The records START
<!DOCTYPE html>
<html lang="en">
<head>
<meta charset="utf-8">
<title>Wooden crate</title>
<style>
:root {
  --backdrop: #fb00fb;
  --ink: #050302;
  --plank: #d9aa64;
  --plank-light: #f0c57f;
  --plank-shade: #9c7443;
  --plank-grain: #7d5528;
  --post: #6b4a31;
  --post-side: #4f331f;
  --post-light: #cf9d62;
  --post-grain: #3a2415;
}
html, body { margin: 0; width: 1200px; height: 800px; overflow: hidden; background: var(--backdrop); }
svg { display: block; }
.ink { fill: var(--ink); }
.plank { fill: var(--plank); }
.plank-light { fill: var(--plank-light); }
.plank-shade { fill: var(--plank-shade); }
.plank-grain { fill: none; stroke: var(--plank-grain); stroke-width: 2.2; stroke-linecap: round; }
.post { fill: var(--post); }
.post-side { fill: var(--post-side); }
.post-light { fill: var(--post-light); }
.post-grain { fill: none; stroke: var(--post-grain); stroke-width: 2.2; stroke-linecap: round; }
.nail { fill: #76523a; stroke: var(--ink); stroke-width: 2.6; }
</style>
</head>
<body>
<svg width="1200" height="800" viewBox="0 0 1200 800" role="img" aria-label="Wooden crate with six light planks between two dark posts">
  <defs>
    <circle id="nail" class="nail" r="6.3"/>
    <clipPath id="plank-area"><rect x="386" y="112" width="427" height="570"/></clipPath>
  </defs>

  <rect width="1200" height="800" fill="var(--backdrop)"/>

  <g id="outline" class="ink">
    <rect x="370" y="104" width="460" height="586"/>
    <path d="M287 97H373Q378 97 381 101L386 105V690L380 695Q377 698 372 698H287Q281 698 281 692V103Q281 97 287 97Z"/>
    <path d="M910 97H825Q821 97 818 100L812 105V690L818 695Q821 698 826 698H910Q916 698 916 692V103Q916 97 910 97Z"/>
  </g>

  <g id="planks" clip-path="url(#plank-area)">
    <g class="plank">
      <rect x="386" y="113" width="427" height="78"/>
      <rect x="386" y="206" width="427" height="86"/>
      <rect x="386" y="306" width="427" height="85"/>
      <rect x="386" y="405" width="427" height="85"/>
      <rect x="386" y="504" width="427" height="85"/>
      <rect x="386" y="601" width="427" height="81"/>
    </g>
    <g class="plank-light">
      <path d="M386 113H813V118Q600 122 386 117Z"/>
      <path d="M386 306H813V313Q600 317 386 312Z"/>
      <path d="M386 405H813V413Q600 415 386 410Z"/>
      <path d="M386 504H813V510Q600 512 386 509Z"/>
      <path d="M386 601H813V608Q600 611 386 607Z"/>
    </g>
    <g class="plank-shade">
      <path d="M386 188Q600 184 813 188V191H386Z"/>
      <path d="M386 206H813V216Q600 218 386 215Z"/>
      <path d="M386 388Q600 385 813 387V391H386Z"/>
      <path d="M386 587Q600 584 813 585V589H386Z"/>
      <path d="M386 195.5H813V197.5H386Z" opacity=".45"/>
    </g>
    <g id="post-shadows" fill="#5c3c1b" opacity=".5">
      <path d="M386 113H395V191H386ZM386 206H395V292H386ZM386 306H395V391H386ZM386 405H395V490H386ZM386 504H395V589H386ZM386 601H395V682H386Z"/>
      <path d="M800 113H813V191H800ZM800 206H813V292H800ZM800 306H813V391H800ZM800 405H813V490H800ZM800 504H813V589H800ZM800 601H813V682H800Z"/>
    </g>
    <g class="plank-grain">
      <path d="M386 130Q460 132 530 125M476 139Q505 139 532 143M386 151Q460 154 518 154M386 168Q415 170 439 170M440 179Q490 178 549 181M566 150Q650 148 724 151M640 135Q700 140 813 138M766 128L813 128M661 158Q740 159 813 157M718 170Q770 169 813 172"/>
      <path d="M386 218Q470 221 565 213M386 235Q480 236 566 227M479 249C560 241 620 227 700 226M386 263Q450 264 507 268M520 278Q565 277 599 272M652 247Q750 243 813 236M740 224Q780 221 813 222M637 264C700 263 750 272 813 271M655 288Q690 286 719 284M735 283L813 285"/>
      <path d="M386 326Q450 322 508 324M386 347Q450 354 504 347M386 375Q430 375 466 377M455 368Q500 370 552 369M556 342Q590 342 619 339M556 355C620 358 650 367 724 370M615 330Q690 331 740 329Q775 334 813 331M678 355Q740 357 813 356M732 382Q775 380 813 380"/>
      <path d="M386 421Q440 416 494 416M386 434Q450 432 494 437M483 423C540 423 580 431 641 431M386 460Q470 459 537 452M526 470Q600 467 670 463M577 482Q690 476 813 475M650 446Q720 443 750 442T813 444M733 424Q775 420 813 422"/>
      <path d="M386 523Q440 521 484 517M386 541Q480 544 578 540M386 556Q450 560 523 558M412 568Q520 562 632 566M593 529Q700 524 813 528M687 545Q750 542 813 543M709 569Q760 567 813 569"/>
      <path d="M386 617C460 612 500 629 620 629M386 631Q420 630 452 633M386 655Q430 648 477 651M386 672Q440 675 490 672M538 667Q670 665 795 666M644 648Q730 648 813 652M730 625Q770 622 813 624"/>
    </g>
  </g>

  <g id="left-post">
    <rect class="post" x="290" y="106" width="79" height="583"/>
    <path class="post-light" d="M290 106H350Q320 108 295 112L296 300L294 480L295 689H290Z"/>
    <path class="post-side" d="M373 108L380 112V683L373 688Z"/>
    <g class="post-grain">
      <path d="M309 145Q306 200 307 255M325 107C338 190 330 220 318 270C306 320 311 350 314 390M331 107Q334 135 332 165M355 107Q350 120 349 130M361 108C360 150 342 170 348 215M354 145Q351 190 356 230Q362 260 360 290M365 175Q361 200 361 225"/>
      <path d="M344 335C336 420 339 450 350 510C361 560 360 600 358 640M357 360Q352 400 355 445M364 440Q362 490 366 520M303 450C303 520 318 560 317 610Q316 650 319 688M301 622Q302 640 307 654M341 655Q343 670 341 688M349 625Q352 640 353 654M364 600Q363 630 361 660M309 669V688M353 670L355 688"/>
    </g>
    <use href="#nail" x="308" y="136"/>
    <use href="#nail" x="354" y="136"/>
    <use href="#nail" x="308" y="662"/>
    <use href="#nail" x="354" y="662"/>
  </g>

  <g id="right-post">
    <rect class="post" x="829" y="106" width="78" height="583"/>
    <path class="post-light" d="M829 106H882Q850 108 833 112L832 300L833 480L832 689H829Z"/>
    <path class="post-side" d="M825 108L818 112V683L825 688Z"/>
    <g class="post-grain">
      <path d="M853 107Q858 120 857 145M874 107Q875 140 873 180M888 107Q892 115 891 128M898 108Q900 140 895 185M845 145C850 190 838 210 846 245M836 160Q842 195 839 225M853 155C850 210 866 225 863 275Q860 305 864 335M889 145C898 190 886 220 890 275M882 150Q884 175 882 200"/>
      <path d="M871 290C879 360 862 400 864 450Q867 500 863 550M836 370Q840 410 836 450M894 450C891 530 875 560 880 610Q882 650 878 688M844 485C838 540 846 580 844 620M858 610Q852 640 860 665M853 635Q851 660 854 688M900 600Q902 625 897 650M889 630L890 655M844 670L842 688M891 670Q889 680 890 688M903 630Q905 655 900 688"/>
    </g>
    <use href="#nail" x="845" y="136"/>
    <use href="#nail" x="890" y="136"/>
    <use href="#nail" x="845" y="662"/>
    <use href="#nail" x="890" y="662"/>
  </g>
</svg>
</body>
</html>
The records END
Each line of the records above must be copied exactly.

Answer:
<!DOCTYPE html>
<html lang="en">
<head>
<meta charset="utf-8">
<title>Wooden crate</title>
<style>
:root {
  --backdrop: #fb00fb;
  --ink: #050302;
  --plank: #d9aa64;
  --plank-light: #f0c57f;
  --plank-shade: #9c7443;
  --plank-grain: #7d5528;
  --post: #6b4a31;
  --post-side: #4f331f;
  --post-light: #cf9d62;
  --post-grain: #3a2415;
}
html, body { margin: 0; width: 1200px; height: 800px; overflow: hidden; background: var(--backdrop); }
svg { display: block; }
.ink { fill: var(--ink); }
.plank { fill: var(--plank); }
.plank-light { fill: var(--plank-light); }
.plank-shade { fill: var(--plank-shade); }
.plank-grain { fill: none; stroke: var(--plank-grain); stroke-width: 2.2; stroke-linecap: round; }
.post { fill: var(--post); }
.post-side { fill: var(--post-side); }
.post-light { fill: var(--post-light); }
.post-grain { fill: none; stroke: var(--post-grain); stroke-width: 2.2; stroke-linecap: round; }
.nail { fill: #76523a; stroke: var(--ink); stroke-width: 2.6; }
</style>
</head>
<body>
<svg width="1200" height="800" viewBox="0 0 1200 800" role="img" aria-label="Wooden crate with six light planks between two dark posts">
  <defs>
    <circle id="nail" class="nail" r="6.3"/>
    <clipPath id="plank-area"><rect x="386" y="112" width="427" height="570"/></clipPath>
  </defs>

  <rect width="1200" height="800" fill="var(--backdrop)"/>

  <g id="outline" class="ink">
    <rect x="370" y="104" width="460" height="586"/>
    <path d="M287 97H373Q378 97 381 101L386 105V690L380 695Q377 698 372 698H287Q281 698 281 692V103Q281 97 287 97Z"/>
    <path d="M910 97H825Q821 97 818 100L812 105V690L818 695Q821 698 826 698H910Q916 698 916 692V103Q916 97 910 97Z"/>
  </g>

  <g id="planks" clip-path="url(#plank-area)">
    <g class="plank">
      <rect x="386" y="113" width="427" height="78"/>
      <rect x="386" y="206" width="427" height="86"/>
      <rect x="386" y="306" width="427" height="85"/>
      <rect x="386" y="405" width="427" height="85"/>
      <rect x="386" y="504" width="427" height="85"/>
      <rect x="386" y="601" width="427" height="81"/>
    </g>
    <g class="plank-light">
      <path d="M386 113H813V118Q600 122 386 117Z"/>
      <path d="M386 306H813V313Q600 317 386 312Z"/>
      <path d="M386 405H813V413Q600 415 386 410Z"/>
      <path d="M386 504H813V510Q600 512 386 509Z"/>
      <path d="M386 601H813V608Q600 611 386 607Z"/>
    </g>
    <g class="plank-shade">
      <path d="M386 188Q600 184 813 188V191H386Z"/>
      <path d="M386 206H813V216Q600 218 386 215Z"/>
      <path d="M386 388Q600 385 813 387V391H386Z"/>
      <path d="M386 587Q600 584 813 585V589H386Z"/>
      <path d="M386 195.5H813V197.5H386Z" opacity=".45"/>
    </g>
    <g id="post-shadows" fill="#5c3c1b" opacity=".5">
      <path d="M386 113H395V191H386ZM386 206H395V292H386ZM386 306H395V391H386ZM386 405H395V490H386ZM386 504H395V589H386ZM386 601H395V682H386Z"/>
      <path d="M800 113H813V191H800ZM800 206H813V292H800ZM800 306H813V391H800ZM800 405H813V490H800ZM800 504H813V589H800ZM800 601H813V682H800Z"/>
    </g>
    <g class="plank-grain">
      <path d="M386 130Q460 132 530 125M476 139Q505 139 532 143M386 151Q460 154 518 154M386 168Q415 170 439 170M440 179Q490 178 549 181M566 150Q650 148 724 151M640 135Q700 140 813 138M766 128L813 128M661 158Q740 159 813 157M718 170Q770 169 813 172"/>
      <path d="M386 218Q470 221 565 213M386 235Q480 236 566 227M479 249C560 241 620 227 700 226M386 263Q450 264 507 268M520 278Q565 277 599 272M652 247Q750 243 813 236M740 224Q780 221 813 222M637 264C700 263 750 272 813 271M655 288Q690 286 719 284M735 283L813 285"/>
      <path d="M386 326Q450 322 508 324M386 347Q450 354 504 347M386 375Q430 375 466 377M455 368Q500 370 552 369M556 342Q590 342 619 339M556 355C620 358 650 367 724 370M615 330Q690 331 740 329Q775 334 813 331M678 355Q740 357 813 356M732 382Q775 380 813 380"/>
      <path d="M386 421Q440 416 494 416M386 434Q450 432 494 437M483 423C540 423 580 431 641 431M386 460Q470 459 537 452M526 470Q600 467 670 463M577 482Q690 476 813 475M650 446Q720 443 750 442T813 444M733 424Q775 420 813 422"/>
      <path d="M386 523Q440 521 484 517M386 541Q480 544 578 540M386 556Q450 560 523 558M412 568Q520 562 632 566M593 529Q700 524 813 528M687 545Q750 542 813 543M709 569Q760 567 813 569"/>
      <path d="M386 617C460 612 500 629 620 629M386 631Q420 630 452 633M386 655Q430 648 477 651M386 672Q440 675 490 672M538 667Q670 665 795 666M644 648Q730 648 813 652M730 625Q770 622 813 624"/>
    </g>
  </g>

  <g id="left-post">
    <rect class="post" x="290" y="106" width="79" height="583"/>
    <path class="post-light" d="M290 106H350Q320 108 295 112L296 300L294 480L295 689H290Z"/>
    <path class="post-side" d="M373 108L380 112V683L373 688Z"/>
    <g class="post-grain">
      <path d="M309 145Q306 200 307 255M325 107C338 190 330 220 318 270C306 320 311 350 314 390M331 107Q334 135 332 165M355 107Q350 120 349 130M361 108C360 150 342 170 348 215M354 145Q351 190 356 230Q362 260 360 290M365 175Q361 200 361 225"/>
      <path d="M344 335C336 420 339 450 350 510C361 560 360 600 358 640M357 360Q352 400 355 445M364 440Q362 490 366 520M303 450C303 520 318 560 317 610Q316 650 319 688M301 622Q302 640 307 654M341 655Q343 670 341 688M349 625Q352 640 353 654M364 600Q363 630 361 660M309 669V688M353 670L355 688"/>
    </g>
    <use href="#nail" x="308" y="136"/>
    <use href="#nail" x="354" y="136"/>
    <use href="#nail" x="308" y="662"/>
    <use href="#nail" x="354" y="662"/>
  </g>

  <g id="right-post">
    <rect class="post" x="829" y="106" width="78" height="583"/>
    <path class="post-light" d="M829 106H882Q850 108 833 112L832 300L833 480L832 689H829Z"/>
    <path class="post-side" d="M825 108L818 112V683L825 688Z"/>
    <g class="post-grain">
      <path d="M853 107Q858 120 857 145M874 107Q875 140 873 180M888 107Q892 115 891 128M898 108Q900 140 895 185M845 145C850 190 838 210 846 245M836 160Q842 195 839 225M853 155C850 210 866 225 863 275Q860 305 864 335M889 145C898 190 886 220 890 275M882 150Q884 175 882 200"/>
      <path d="M871 290C879 360 862 400 864 450Q867 500 863 550M836 370Q840 410 836 450M894 450C891 530 875 560 880 610Q882 650 878 688M844 485C838 540 846 580 844 620M858 610Q852 640 860 665M853 635Q851 660 854 688M900 600Q902 625 897 650M889 630L890 655M844 670L842 688M891 670Q889 680 890 688M903 630Q905 655 900 688"/>
    </g>
    <use href="#nail" x="845" y="136"/>
    <use href="#nail" x="890" y="136"/>
    <use href="#nail" x="845" y="662"/>
    <use href="#nail" x="890" y="662"/>
  </g>
</svg>
</body>
</html>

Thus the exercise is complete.